Skip to content

Update from the Gallery regarding COVID-19

The Art Gallery of New South Wales is open. We are observing strict physical distancing and hygiene measures to protect the health of visitors and staff and minimise the spread of COVID-19 (coronavirus). Read the latest visit information




Contemporary art

Aboriginal and Torres Strait Islander art

View More:


Garnkiny Ngarrangkarni



Mabel Juli


circa 1931 -

Language group

Gija, Kimberley region


Mabel Juli was born at Five Mile, near Moola Boola Station. She was only a baby when she was taken to Springvale Station where her mother worked. As a child Juli worked on the station, initially in the garden and then later doing domestic duties. She left Springvale with her promised husband when she was quite young and together they moved around the Kimberley, working on various stations including Bedford Downs and Bow River. Juli started painting for the market in the 1980s after watching Rover Thomas and Queenie McKenzie with their work. As Juli states in the DVD 'True Stories: Artists of the East Kimberley' (AGNSW 2002):

'We learn through by that two old people now; old Gurrir Gurrir boss and aunty. That's why we do all them paintings now. But we don't do painting for them. We do our painting, our country. That's for that old people ... I don't get anybody to tell me to do painting, I do my own painting. I know what I can do. I know what I can paint in my country. I picture my country, you know. I know all the place here.'

Juli is one of the leading artists working through Warmun Art Centre where her brother Rusty Peters also works.
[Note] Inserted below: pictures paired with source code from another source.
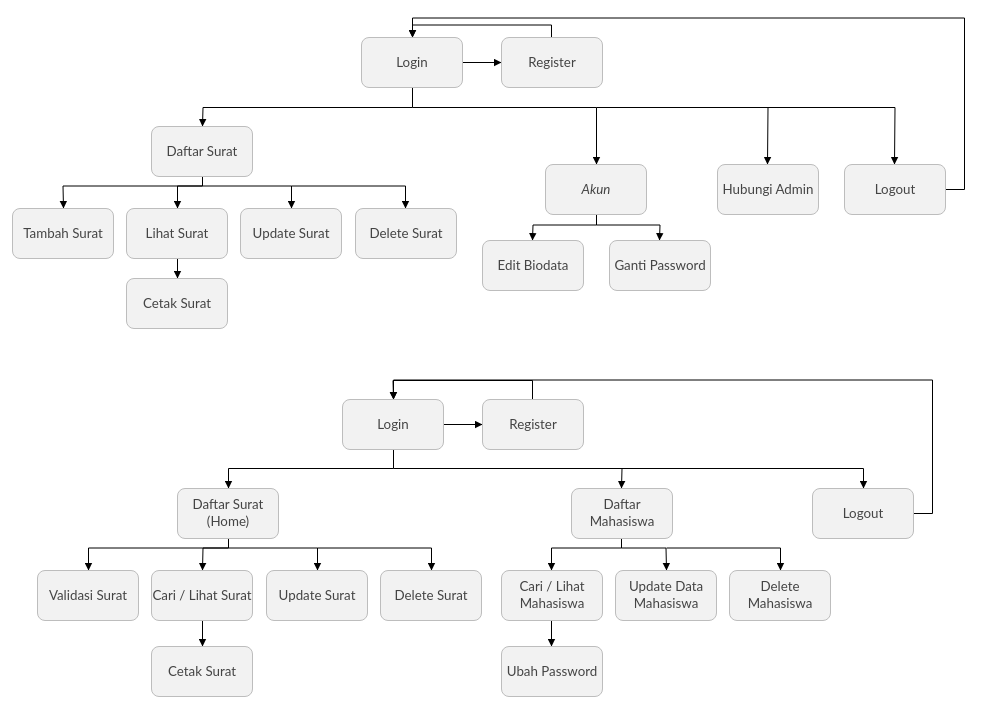
<!DOCTYPE html>
<html lang="id">
<head>
<meta charset="utf-8">
<title>Struktur Navigasi</title>
<style>
:root {
  --paper: #ffffff;
  --node-fill: #f2f2f2;
  --node-border: #bdbdbd;
  --label: #444444;
  --line: #000000;
}
* { box-sizing: border-box; }
html, body { margin: 0; overflow: hidden; background: var(--paper); }
.sitemap {
  position: relative;
  width: 985px;
  height: 710px;
  overflow: hidden;
  background: var(--paper);
  font: 13.33px/17px Lato, "Open Sans", sans-serif;
  color: var(--label);
}
.connectors {
  position: absolute;
  inset: 0;
  fill: none;
  stroke: var(--line);
  stroke-width: 1;
}
.connectors marker path { fill: var(--line); stroke: none; }
.arrows { marker-end: none; }
.arrows path { marker-end: url(#arrowhead); }
.node {
  position: absolute;
  left: var(--x);
  top: var(--y);
  width: 102px;
  height: 51px;
  display: flex;
  align-items: center;
  justify-content: center;
  padding-bottom: 1px;
  border: 1px solid var(--node-border);
  border-radius: 8px;
  background: var(--node-fill);
  text-align: center;
  white-space: nowrap;
}
.node em { font-style: italic; }
</style>
</head>
<body>
<main class="sitemap">
  <svg class="connectors" width="985" height="710" viewBox="0 0 985 710" aria-hidden="true">
    <defs>
      <marker id="arrowhead" markerUnits="userSpaceOnUse" markerWidth="8" markerHeight="8" refX="7" refY="4" orient="auto">
        <path d="M0 0.3L7.5 4L0 7.7Z"/>
      </marker>
    </defs>
    <g class="arrows student-flow">
      <path d="M945 189.5H964.5V18H412.5V37"/>
      <path d="M551.5 37V25H412.5V37"/>
      <path d="M463 62.5H501"/>
      <path d="M412.5 88V107.5H203L202.5 126"/>
      <path d="M412.5 107.5H596.5V164"/>
      <path d="M596.5 107.5H768L767.5 164"/>
      <path d="M768 107.5H895L894.5 164"/>
      <path d="M202.5 177V186H63L63.5 208"/>
      <path d="M202.5 186H177.5V208"/>
      <path d="M202.5 186H291.5V208"/>
      <path d="M291.5 186H405.5V208"/>
      <path d="M177.5 259V278"/>
      <path d="M596.5 215V225H533L532.5 240"/>
      <path d="M596.5 225H660L659.5 240"/>
    </g>
    <g class="arrows admin-flow">
      <path d="M913 513.5H932.5V380H393.5V399"/>
      <path d="M532.5 399V380.5H393L393.5 399"/>
      <path d="M444 424.5H482"/>
      <path d="M393.5 450V468.5H228.5V488"/>
      <path d="M393.5 468.5H622L621.5 488"/>
      <path d="M622 468.5H863.5V488"/>
      <path d="M228.5 539V548H88.5V570"/>
      <path d="M228.5 548H203L202.5 570"/>
      <path d="M228.5 548H317.5V570"/>
      <path d="M317.5 548H431.5V570"/>
      <path d="M202.5 621V646"/>
      <path d="M621.5 539V548H551.5V570"/>
      <path d="M621.5 548H666L666.5 570"/>
      <path d="M666.5 548H780.5V570"/>
      <path d="M551.5 621V646"/>
    </g>
  </svg>

  <section class="student-map">
    <div class="node" style="--x:361px;--y:37px">Login</div>
    <div class="node" style="--x:501px;--y:37px">Register</div>
    <div class="node" style="--x:151px;--y:126px">Daftar Surat</div>
    <div class="node" style="--x:12px;--y:208px">Tambah Surat</div>
    <div class="node" style="--x:126px;--y:208px">Lihat Surat</div>
    <div class="node" style="--x:240px;--y:208px">Update Surat</div>
    <div class="node" style="--x:355px;--y:208px">Delete Surat</div>
    <div class="node" style="--x:126px;--y:278px">Cetak Surat</div>
    <div class="node" style="--x:545px;--y:164px"><em>Akun</em></div>
    <div class="node" style="--x:482px;--y:240px">Edit Biodata</div>
    <div class="node" style="--x:609px;--y:240px">Ganti Password</div>
    <div class="node" style="--x:717px;--y:164px">Hubungi Admin</div>
    <div class="node" style="--x:844px;--y:164px">Logout</div>
  </section>

  <section class="admin-map">
    <div class="node" style="--x:342px;--y:399px">Login</div>
    <div class="node" style="--x:482px;--y:399px">Register</div>
    <div class="node" style="--x:177px;--y:488px">Daftar Surat<br>(Home)</div>
    <div class="node" style="--x:37px;--y:570px">Validasi Surat</div>
    <div class="node" style="--x:151px;--y:570px">Cari / Lihat Surat</div>
    <div class="node" style="--x:266px;--y:570px">Update Surat</div>
    <div class="node" style="--x:380px;--y:570px">Delete Surat</div>
    <div class="node" style="--x:151px;--y:646px">Cetak Surat</div>
    <div class="node" style="--x:571px;--y:488px">Daftar<br>Mahasiswa</div>
    <div class="node" style="--x:501px;--y:570px">Cari / Lihat<br>Mahasiswa</div>
    <div class="node" style="--x:615px;--y:570px">Update Data<br>Mahasiswa</div>
    <div class="node" style="--x:729px;--y:570px">Delete<br>Mahasiswa</div>
    <div class="node" style="--x:501px;--y:646px">Ubah Password</div>
    <div class="node" style="--x:812px;--y:488px">Logout</div>
  </section>
</main>
</body>
</html>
The Art Centre documentation for this works states:
This is Yariny Country in Darrajayin (Springvale Station) which lies south of Warmun. This is Mabel's country. In the Ngarranggarni (Dreaming) Garnkiny, the moon was a man. One day Garnkiny came back from hunting kangaroo and saw a girl sitting with her mother. She was very beautiful with long black hair and he fell in love with her instantly. This woman was Dawool, the black-headed snake. She was also Garnkiny's mother in law, and so it was taboo for him to marry her. The people asked him, "who do you want for a wife?" He answered, "doyen, doyen (that one, that one)", pointing to Darwool. But they said "No, she's your mother in law, you must marry one of these promised girls, these nyawana - Dawool's daughters". The people told him "You must go away". Angrily, he left and walked some way before he sat down and turned into hill. He cursed the people, telling them they were going to die, but that he would always live. As the moon he came back to life every month.

© Australian Art Department, Art Gallery of New South Wales, 2006


Other Titles

Karngin Ngarranggarni

Karrngin Ngarrangkarni

Alternative title

Garnkiny Ngarranggarni



Media category


Materials used

natural earth pigments on canvas


182.0 x 152.0 cm stretcher


Purchased with funds provided by the Aboriginal Collection Benefactors' Group 2006

Accession number


Artist information

Mabel Juli

Works in the collection


Shown in 3 exhibitions

Exhibition history

  • The Dreamers (2009-10), Art Gallery of New South Wales, Sydney, 09 May 2009–15 Aug 2010

  • Sentient lands, Art Gallery of New South Wales, Sydney, 04 Jun 2016–08 Oct 2017

  • Under the Stars, Art Gallery of New South Wales, Sydney, 21 Mar 2020–2021

Referenced in 1 publication


Hetti Perkins, Art + soul: a journey into the world of Aboriginal art, 'Dreams + nightmares', pg. 88-153, Carlton, 2010, 89 (colour illus.), 90, 280.